Inciting a latent fluorescence
Inciting a latent fluorescence documents an act which is paradoxically both vandalism and architectural preservation. In the video, I visit an alley listed on the National Register of Historic Places. The alley received this designation because it is a rare extant example of end grain wood paving. A restoration in 2011 replaced most of the original creosote laden cedar pavers with a different wood, black locust, selected for its intrinsic hardness and rot resistance. Incidentally, black locust also fluoresces under ultraviolet light. During my nocturnal visit, I ablated the oxidation and soiling from a few pavers to reveal a photoreactive surface while taking care not to gouge or mar the actual pavers. This constitutes vandalism as I was granted no formal authority by the National Park Service. Yet it is a peculiar defacement exhibiting a conservational awareness and material dexterity incongruous with vandalism’s typically iconoclastic or indifferent demeanor. It follows core tenets of architectural preservation: removing soiling that will eventually induce rot, exacting no permanent damage, and it is reversible—the affected pavers have since re-oxidized and re-patinated such that they are indistinguishable from their neighbors. Inciting a latent fluorescence endeavors to simultaneously acknowledge the material culture of this early twentieth century infrastructure and wily engage some of the historically extraneous attributes introduced by the restoration.

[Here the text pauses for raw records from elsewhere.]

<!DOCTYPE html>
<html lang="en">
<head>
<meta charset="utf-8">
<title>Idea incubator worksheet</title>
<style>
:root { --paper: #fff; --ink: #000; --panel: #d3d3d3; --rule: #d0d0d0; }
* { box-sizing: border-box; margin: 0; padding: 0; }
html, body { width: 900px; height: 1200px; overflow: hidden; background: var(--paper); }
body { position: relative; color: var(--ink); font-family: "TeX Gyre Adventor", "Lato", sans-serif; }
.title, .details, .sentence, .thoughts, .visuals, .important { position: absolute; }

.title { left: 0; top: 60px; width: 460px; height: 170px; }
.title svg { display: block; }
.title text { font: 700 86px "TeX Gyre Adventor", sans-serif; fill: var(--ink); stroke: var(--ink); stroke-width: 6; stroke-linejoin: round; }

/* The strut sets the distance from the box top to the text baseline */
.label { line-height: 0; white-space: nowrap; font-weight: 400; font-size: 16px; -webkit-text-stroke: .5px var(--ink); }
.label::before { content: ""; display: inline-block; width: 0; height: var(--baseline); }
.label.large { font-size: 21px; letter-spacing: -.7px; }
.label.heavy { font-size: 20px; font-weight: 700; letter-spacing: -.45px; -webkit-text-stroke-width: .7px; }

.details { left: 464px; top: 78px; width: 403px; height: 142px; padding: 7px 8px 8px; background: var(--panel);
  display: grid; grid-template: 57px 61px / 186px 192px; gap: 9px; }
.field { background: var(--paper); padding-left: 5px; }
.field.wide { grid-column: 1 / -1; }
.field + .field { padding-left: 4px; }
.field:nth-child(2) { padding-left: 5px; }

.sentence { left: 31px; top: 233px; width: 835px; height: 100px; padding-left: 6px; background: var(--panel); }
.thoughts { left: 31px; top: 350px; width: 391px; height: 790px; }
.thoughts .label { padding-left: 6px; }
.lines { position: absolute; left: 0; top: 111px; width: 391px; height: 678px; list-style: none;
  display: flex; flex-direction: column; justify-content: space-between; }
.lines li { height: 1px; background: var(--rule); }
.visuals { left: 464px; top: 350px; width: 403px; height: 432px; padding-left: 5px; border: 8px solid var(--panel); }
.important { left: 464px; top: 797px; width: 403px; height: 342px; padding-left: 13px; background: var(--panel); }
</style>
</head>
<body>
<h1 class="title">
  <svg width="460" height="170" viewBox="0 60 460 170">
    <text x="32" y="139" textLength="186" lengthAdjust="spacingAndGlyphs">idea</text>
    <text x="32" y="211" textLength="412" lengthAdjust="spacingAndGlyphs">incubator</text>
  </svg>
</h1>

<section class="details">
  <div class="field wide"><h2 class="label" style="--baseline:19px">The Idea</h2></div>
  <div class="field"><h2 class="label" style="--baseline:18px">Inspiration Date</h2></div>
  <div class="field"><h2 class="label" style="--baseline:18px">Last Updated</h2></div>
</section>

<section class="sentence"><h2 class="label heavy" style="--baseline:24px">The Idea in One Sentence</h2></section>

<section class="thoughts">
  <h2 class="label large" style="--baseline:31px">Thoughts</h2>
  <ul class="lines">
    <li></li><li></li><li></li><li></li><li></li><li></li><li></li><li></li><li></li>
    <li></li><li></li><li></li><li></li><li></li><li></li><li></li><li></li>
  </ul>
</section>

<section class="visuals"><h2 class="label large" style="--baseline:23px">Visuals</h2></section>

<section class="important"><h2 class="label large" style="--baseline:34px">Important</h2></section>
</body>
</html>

It models a historico-environmental disposition committed both to preservation and the enigmatic pleasures of alternate uses and interpretations that rote historicization often precludes.